We then moved on to the star of the show … magnificent, hand rolled rice balls! Students gathered into groups of 4 and worked on shaping their rice balls which they filled with 3 separate fillings of salmon, tuna and sour plum. The students then had to pack all 5 dishes into a little bento box. Creativity and improvisation came to the fore with each box looking vastly different depending on the maker of the box. The boxes were colourful and filled to the brim with meaningful Japanese goodies that showcased a mothers’ love for her child. Individual little sticks with a flag on top of the cherry tomato added the finishing touch to a bento box any child would be proud to show their friends during lunch!
At the end of the engaging class, everyone headed to the kitchen area to tuck into their creations. There was a whole lot of teamwork, positive energy and love in the kitchens that morning and I felt humbled to have been a part of it. There is often times so much bad news in the world but for a few hours, we kept it at bay. We cooked, traded stories, made new friends, learned new recipes and skills, laughed and shared food together. Apart from the whole experience, we were also supporting education programs so villagers in countries like India and Bangladesh could end their own hunger. When the last guest had departed and the kitchen was clean again, I couldn’t help but think that I’d just found my perfect way to spend a Saturday.
More about The Hunger Project

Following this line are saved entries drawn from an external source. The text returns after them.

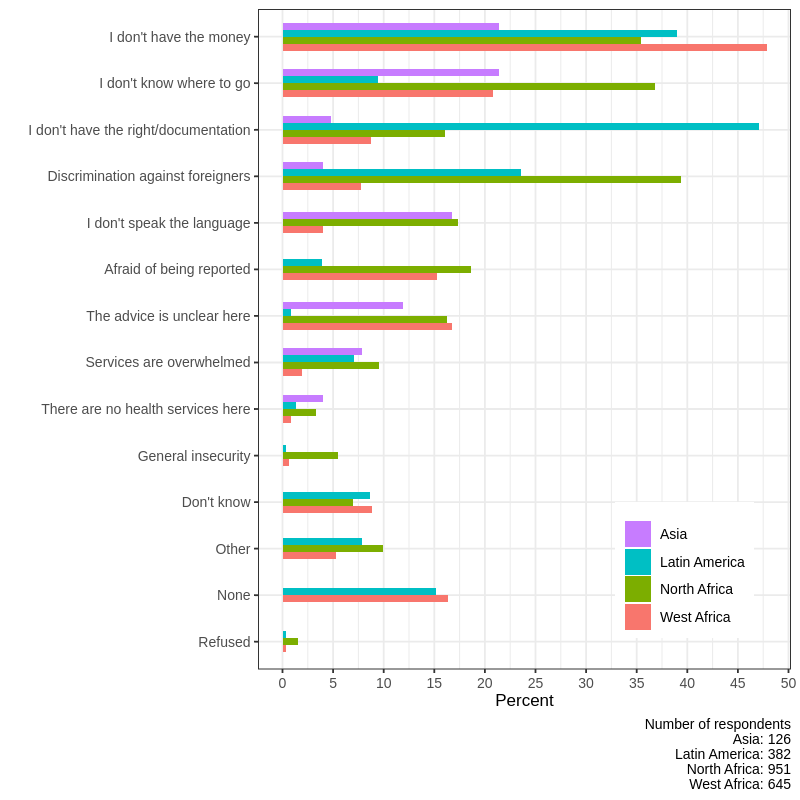
<!DOCTYPE html>
<html lang="en">
<head>
<meta charset="utf-8">
<title>Barriers to health services by region of origin</title>
<style>
:root {
  --asia: #c77cff;
  --latin-america: #00bfc4;
  --north-africa: #7cae00;
  --west-africa: #f8766d;
  --grid: #ebebeb;
  --frame: #333;
  --axis-text: #4d4d4d;
  --unit: 10.12px;
}
* { box-sizing: border-box; margin: 0; padding: 0; }
body { width: 800px; height: 800px; overflow: hidden; background: #fff; }
.chart {
  position: relative; width: 800px; height: 800px; overflow: hidden;
  font: 14px/16px "Liberation Sans", Arial, sans-serif; color: #000;
}
.frame { position: absolute; inset: 0; }
.rows {
  position: absolute; top: 13.4px; left: 0; width: 791px; height: 651.6px;
  display: grid; grid-template-rows: repeat(14, 1fr); list-style: none;
}
.row { display: grid; grid-template-columns: 250.5px 1fr; column-gap: 32px; align-items: center; }
.name { text-align: right; color: var(--axis-text); white-space: nowrap; }
.bars { display: flex; flex-direction: column; }
.bar { height: 7px; width: calc(var(--v) * var(--unit)); }
.asia { background: var(--asia); }
.latin { background: var(--latin-america); }
.north { background: var(--north-africa); }
.west { background: var(--west-africa); }
.scale {
  position: absolute; top: 675px; left: 257.2px; width: 556.6px;
  display: grid; grid-template-columns: repeat(11, 1fr);
  text-align: center; color: var(--axis-text);
}
.axis-title { position: absolute; top: 691px; left: 258px; width: 533px; text-align: center; font-size: 17px; line-height: 20px; }
.legend {
  position: absolute; left: 615px; top: 502px; width: 139px; height: 136px;
  padding: 19px 0 0 10px; background: #fff; list-style: none;
  display: flex; flex-direction: column; gap: 1.5px;
}
.legend li { display: flex; align-items: center; gap: 9px; height: 26px; white-space: nowrap; }
.key { width: 26px; height: 26px; }
.caption { position: absolute; top: 717px; right: 9px; text-align: right; line-height: 15px; }
.caption p { white-space: nowrap; }
</style>
</head>
<body>
<main class="chart">
  <svg class="frame" width="800" height="800" viewBox="0 0 800 800" fill="none" aria-hidden="true">
    <defs>
      <path id="row-line" d="M258 36.7H791"/>
      <path id="row-tick" d="M254 36.7H258"/>
      <g id="row-mark">
        <use href="#row-line" stroke="var(--grid)" stroke-width="1.8"/>
        <use href="#row-tick" stroke="var(--frame)" stroke-width="1.8"/>
      </g>
    </defs>
    <path stroke="var(--grid)" d="M307.8 9V669M358.4 9V669M409 9V669M459.6 9V669M510.2 9V669M560.8 9V669M611.4 9V669M662 9V669M712.6 9V669M763.2 9V669"/>
    <path stroke="var(--grid)" stroke-width="1.8" d="M282.5 9V669M333.1 9V669M383.7 9V669M434.3 9V669M484.9 9V669M535.5 9V669M586.1 9V669M636.7 9V669M687.3 9V669M737.9 9V669M788.5 9V669"/>
    <use href="#row-mark"/>
    <use href="#row-mark" y="46.5"/>
    <use href="#row-mark" y="93.1"/>
    <use href="#row-mark" y="139.6"/>
    <use href="#row-mark" y="186.2"/>
    <use href="#row-mark" y="232.7"/>
    <use href="#row-mark" y="279.2"/>
    <use href="#row-mark" y="325.8"/>
    <use href="#row-mark" y="372.3"/>
    <use href="#row-mark" y="418.9"/>
    <use href="#row-mark" y="465.4"/>
    <use href="#row-mark" y="511.9"/>
    <use href="#row-mark" y="558.5"/>
    <use href="#row-mark" y="605"/>
    <path stroke="var(--frame)" stroke-width="1.8" d="M282.5 669v4M333.1 669v4M383.7 669v4M434.3 669v4M484.9 669v4M535.5 669v4M586.1 669v4M636.7 669v4M687.3 669v4M737.9 669v4M788.5 669v4"/>
    <rect x="258.5" y="9.5" width="532" height="659.5" stroke="var(--frame)"/>
  </svg>

  <ul class="rows">
    <li class="row"><span class="name">I don't have the money</span><div class="bars"><i class="bar asia" style="--v:21.4"></i><i class="bar latin" style="--v:39"></i><i class="bar north" style="--v:35.4"></i><i class="bar west" style="--v:47.9"></i></div></li>
    <li class="row"><span class="name">I don't know where to go</span><div class="bars"><i class="bar asia" style="--v:21.4"></i><i class="bar latin" style="--v:9.4"></i><i class="bar north" style="--v:36.8"></i><i class="bar west" style="--v:20.8"></i></div></li>
    <li class="row"><span class="name">I don't have the right/documentation</span><div class="bars"><i class="bar asia" style="--v:4.8"></i><i class="bar latin" style="--v:47.1"></i><i class="bar north" style="--v:16.1"></i><i class="bar west" style="--v:8.7"></i></div></li>
    <li class="row"><span class="name">Discrimination against foreigners</span><div class="bars"><i class="bar asia" style="--v:4"></i><i class="bar latin" style="--v:23.6"></i><i class="bar north" style="--v:39.4"></i><i class="bar west" style="--v:7.8"></i></div></li>
    <li class="row"><span class="name">I don't speak the language</span><div class="bars"><i class="bar asia" style="--v:16.7"></i><i class="bar north" style="--v:17.3"></i><i class="bar west" style="--v:4"></i></div></li>
    <li class="row"><span class="name">Afraid of being reported</span><div class="bars"><i class="bar latin" style="--v:3.9"></i><i class="bar north" style="--v:18.6"></i><i class="bar west" style="--v:15.3"></i></div></li>
    <li class="row"><span class="name">The advice is unclear here</span><div class="bars"><i class="bar asia" style="--v:11.9"></i><i class="bar latin" style="--v:.8"></i><i class="bar north" style="--v:16.3"></i><i class="bar west" style="--v:16.7"></i></div></li>
    <li class="row"><span class="name">Services are overwhelmed</span><div class="bars"><i class="bar asia" style="--v:7.9"></i><i class="bar latin" style="--v:7.1"></i><i class="bar north" style="--v:9.5"></i><i class="bar west" style="--v:1.9"></i></div></li>
    <li class="row"><span class="name">There are no health services here</span><div class="bars"><i class="bar asia" style="--v:4"></i><i class="bar latin" style="--v:1.3"></i><i class="bar north" style="--v:3.3"></i><i class="bar west" style="--v:.8"></i></div></li>
    <li class="row"><span class="name">General insecurity</span><div class="bars"><i class="bar latin" style="--v:.3"></i><i class="bar north" style="--v:5.5"></i><i class="bar west" style="--v:.6"></i></div></li>
    <li class="row"><span class="name">Don't know</span><div class="bars"><i class="bar latin" style="--v:8.6"></i><i class="bar north" style="--v:7"></i><i class="bar west" style="--v:8.8"></i></div></li>
    <li class="row"><span class="name">Other</span><div class="bars"><i class="bar latin" style="--v:7.9"></i><i class="bar north" style="--v:9.9"></i><i class="bar west" style="--v:5.3"></i></div></li>
    <li class="row"><span class="name">None</span><div class="bars"><i class="bar latin" style="--v:15.2"></i><i class="bar west" style="--v:16.4"></i></div></li>
    <li class="row"><span class="name">Refused</span><div class="bars"><i class="bar latin" style="--v:.3"></i><i class="bar north" style="--v:1.5"></i><i class="bar west" style="--v:.3"></i></div></li>
  </ul>

  <ul class="legend">
    <li><span class="key asia"></span>Asia</li>
    <li><span class="key latin"></span>Latin America</li>
    <li><span class="key north"></span>North Africa</li>
    <li><span class="key west"></span>West Africa</li>
  </ul>

  <div class="scale">
    <span>0</span><span>5</span><span>10</span><span>15</span><span>20</span><span>25</span><span>30</span><span>35</span><span>40</span><span>45</span><span>50</span>
  </div>
  <p class="axis-title">Percent</p>

  <footer class="caption">
    <p>Number of respondents</p>
    <p>Asia: 126</p>
    <p>Latin America: 382</p>
    <p>North Africa: 951</p>
    <p>West Africa: 645</p>
  </footer>
</main>
</body>
</html>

The Hunger Project (THP) is a global, non-religious, non-profit organisation working to end world hunger. We believe that hunger can end, and ours is the generation that can eliminate it once and for all. Our mission is to end hunger and poverty by pioneering sustainable, grassroots, women-centred strategies and advocating for their widespread adoption in countries throughout the world. In Africa, South Asia and Latin America, THP empowers people to lead lives of self- reliance, meet their own basic needs and build better futures for their children. THP programmes provide training and services to village partners covering: health, education and adult literacy, nutrition, improved farming techniques and food security, micro-finance loans, water and sanitation and HIV/AIDS prevention. For more information, head to their website.